Article written by Jules Van Cruysen and copied from XY Eats http://xyeats.com/
Bach Brewing is the brain child of Craig Cooper, who has significant experience in both the craft and the industrial brewing sectors. He was a partner in Limburg Brewery in Hastings which was founded by Chris O’Leary who is now production manager at Emerson’s Brewery. The relationship to Limburg is important for several reasons. Firstly, and more personally, Limburg Beers were the first beers I ever tasted that I enjoyed. This was when I was working at Black Barn Bistro on my first break from university, summer of 2003 / 2004. Prior to that I had only ever tried commercial beer and while I drank it if it was around, I never really enjoyed it. This beer was different. It wasn’t until almost three years later, toward the end of 2006 when I discovered Epic Pale Ale and realized that beer was as exciting and dynamic as wine.
The second important thing about the Limburg connection is that the first two of the Bach Brewing beers take their name from the two most popular Limburg beers: Czechmate which is a stunning, refreshing, clean, focused pilsner (and I believe is being made according to the same recipe as it was under the Limburg label) and won Champion International Style Lager at the Brewers Guild of NZ Awards in 2006 and 2007. There is also Hopsmacker which has been hopped up to satisfy the modern craft beer consumer but still retains its broad, toasty, biscuity malt base.
Kingtide, then, could be said to be the first truly original Bach Brewing beer. It was developed with Kelly Ryan (ex Thornbridge, Epic and Good George) who had retired from brewing to care for his father who has recently passed. Kelly is an excellent brewer and is beginning to establish his own brewery in Taranaki – Brew Mountain. It is amazingly exciting to see Kelly re-entering the industry as he is a fantastic guy and extremely talented brewer – check out his blog BeerRevolution.

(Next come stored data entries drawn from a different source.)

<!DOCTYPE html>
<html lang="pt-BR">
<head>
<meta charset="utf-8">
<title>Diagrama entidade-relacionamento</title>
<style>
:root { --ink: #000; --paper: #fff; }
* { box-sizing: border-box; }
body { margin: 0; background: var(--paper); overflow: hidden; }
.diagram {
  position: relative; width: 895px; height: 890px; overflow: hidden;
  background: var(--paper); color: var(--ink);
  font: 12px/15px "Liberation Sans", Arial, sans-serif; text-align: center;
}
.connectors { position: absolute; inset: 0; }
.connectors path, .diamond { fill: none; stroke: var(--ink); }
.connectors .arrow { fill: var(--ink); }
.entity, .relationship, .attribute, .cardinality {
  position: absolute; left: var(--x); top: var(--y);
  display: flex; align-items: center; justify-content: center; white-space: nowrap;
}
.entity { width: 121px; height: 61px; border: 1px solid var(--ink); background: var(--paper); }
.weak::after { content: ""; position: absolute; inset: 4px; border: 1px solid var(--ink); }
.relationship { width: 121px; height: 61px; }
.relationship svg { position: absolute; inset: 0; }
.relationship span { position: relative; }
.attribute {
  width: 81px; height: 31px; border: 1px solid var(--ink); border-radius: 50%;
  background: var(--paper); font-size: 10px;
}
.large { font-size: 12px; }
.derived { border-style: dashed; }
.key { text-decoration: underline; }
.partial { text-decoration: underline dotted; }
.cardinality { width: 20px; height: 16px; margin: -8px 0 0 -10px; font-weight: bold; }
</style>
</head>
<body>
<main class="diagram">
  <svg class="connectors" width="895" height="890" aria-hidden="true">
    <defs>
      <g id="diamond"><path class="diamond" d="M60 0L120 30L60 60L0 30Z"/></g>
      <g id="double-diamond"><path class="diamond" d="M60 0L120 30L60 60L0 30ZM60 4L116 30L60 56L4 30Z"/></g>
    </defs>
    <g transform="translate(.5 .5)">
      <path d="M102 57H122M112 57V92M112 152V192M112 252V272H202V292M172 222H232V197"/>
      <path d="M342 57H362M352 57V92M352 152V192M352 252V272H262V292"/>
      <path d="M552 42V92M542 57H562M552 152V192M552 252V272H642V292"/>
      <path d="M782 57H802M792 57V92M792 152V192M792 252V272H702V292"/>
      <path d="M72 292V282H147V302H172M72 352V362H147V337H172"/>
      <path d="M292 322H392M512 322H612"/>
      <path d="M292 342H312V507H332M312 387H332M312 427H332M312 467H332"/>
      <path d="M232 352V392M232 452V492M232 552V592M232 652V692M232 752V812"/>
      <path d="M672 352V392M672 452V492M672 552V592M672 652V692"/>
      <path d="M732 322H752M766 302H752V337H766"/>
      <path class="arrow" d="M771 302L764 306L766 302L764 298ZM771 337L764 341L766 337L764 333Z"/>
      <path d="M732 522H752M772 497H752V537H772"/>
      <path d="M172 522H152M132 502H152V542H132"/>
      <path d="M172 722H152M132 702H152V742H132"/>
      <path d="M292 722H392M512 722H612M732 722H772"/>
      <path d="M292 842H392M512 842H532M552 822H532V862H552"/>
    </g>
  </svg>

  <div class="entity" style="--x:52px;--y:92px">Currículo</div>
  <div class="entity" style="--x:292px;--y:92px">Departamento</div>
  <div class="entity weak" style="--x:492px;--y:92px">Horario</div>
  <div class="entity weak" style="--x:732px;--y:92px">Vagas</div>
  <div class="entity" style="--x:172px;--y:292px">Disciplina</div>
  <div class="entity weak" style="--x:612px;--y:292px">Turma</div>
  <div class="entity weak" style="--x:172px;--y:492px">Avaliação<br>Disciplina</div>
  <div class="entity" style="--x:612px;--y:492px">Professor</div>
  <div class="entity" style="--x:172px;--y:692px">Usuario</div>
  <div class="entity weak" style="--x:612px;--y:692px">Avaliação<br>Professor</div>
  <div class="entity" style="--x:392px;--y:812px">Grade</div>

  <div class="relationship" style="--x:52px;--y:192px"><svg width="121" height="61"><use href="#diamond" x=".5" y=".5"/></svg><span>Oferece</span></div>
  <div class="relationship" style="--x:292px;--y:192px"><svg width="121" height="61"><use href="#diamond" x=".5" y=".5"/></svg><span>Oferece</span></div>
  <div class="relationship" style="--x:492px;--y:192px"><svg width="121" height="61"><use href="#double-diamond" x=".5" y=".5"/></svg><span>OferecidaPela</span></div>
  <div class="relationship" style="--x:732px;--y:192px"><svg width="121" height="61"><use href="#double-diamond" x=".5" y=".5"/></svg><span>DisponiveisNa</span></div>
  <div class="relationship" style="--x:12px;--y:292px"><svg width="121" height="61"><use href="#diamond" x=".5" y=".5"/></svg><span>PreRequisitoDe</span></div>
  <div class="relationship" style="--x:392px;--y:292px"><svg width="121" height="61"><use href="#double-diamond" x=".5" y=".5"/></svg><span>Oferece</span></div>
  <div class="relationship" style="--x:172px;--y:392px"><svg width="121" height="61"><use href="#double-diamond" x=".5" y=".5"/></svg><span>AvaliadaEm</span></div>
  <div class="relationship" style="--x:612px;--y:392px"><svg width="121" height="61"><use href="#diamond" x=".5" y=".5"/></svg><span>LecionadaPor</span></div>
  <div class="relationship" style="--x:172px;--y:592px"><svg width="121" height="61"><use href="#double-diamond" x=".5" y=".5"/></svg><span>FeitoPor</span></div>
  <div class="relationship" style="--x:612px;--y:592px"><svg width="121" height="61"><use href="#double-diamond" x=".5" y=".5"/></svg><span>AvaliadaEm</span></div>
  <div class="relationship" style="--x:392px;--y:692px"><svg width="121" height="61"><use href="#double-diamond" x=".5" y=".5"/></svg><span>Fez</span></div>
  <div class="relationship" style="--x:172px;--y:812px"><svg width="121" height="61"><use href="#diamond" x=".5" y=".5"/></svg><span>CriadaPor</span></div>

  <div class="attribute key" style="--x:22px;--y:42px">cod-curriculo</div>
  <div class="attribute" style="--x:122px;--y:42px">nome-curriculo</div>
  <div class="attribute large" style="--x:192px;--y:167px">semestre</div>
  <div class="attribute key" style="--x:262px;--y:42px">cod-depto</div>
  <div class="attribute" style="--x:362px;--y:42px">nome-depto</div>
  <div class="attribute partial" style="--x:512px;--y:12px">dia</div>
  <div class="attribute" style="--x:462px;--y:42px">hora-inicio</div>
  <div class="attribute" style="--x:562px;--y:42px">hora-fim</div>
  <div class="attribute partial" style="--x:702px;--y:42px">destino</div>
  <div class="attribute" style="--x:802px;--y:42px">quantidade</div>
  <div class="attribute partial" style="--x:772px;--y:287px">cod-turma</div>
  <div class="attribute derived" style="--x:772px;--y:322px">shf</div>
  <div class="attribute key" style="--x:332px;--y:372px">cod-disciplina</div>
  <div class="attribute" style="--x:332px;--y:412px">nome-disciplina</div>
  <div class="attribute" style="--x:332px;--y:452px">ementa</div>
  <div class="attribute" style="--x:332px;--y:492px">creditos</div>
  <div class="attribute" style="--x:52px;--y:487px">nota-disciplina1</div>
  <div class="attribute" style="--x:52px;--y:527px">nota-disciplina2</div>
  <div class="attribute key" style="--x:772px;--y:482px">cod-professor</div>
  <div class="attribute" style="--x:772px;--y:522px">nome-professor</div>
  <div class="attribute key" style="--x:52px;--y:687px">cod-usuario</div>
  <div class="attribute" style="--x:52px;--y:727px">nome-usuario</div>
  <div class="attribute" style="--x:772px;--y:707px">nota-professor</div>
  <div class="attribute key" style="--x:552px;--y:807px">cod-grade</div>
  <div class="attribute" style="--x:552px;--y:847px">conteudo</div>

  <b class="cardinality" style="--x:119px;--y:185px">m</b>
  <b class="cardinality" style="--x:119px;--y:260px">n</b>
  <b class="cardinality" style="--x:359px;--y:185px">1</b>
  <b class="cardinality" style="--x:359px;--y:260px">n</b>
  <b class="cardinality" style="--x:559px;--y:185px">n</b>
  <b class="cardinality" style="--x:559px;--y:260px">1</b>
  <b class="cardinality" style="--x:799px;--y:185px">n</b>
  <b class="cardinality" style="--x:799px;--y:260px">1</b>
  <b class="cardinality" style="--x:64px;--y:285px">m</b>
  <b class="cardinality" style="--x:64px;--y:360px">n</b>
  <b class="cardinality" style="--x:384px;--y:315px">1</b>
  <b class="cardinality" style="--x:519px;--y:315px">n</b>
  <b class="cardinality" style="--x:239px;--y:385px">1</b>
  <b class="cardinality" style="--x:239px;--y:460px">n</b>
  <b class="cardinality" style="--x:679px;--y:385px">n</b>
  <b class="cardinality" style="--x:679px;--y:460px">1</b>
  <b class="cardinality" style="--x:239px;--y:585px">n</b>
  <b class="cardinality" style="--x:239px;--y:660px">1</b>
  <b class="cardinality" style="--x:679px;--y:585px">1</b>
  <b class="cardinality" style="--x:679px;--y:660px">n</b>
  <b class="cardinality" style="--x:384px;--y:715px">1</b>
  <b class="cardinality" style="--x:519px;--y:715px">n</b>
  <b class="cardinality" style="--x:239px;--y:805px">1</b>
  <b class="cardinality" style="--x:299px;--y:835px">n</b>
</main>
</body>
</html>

Kingtide is described as a ‘Pacific IPA’ as it “is brewed with a caravan full of five character hops from the NZ and US coasts of the Pacific Ocean”. That is to say it combines the flavour profile of the already well established APA with the emerging New Zealand Pale Ale style. Of the development of Kingtide Craig Cooper says that he and Kelly brainstormed two recipes for the pilot batch; one with more of a focus on NZ hops, the other with the focus on US hops. Kelly then brewed trial batches of the beer and they decided on the US hop dominant beer as Craig wanted something “distinctively different than Hopsmacker”.
I see the beer as combining elements of Kiwi and US brewing styles both in terms of the flavours and aromas of the hops used but also style in general. One of the things I love about many bigger Kiwi brewed pale ales is their ability to hide their weight well. Liberty Citra is probably the best example of this but examples can also be found in the beers of Epic, Hallertau and 8 Wired. This is opposed to the US brewed beers (which, admittedly, I have only ever tasted in New Zealand) that seem to favour a richness and sweetness of malt body that boarders on cloy. Being a bit of a beer snob I now almost exclusively buy beer imported by Beer Without Boarders who ship and store their beer cold so in theory I am drinking them in the best possible condition. This beer is broad and relatively sweet but still has a clean, focused finish so does not stray into tasting cloy. This beer is massively hoppy but rather than the dominance of US hops that Craig Cooper refers to, I see a seamless weave between the piney, orange, lemon and grapefruit aromas of the US hops and the more focused bitterness, passionfruit flavours and floral aromatics of the Kiwi hops. In two words: Full + Focused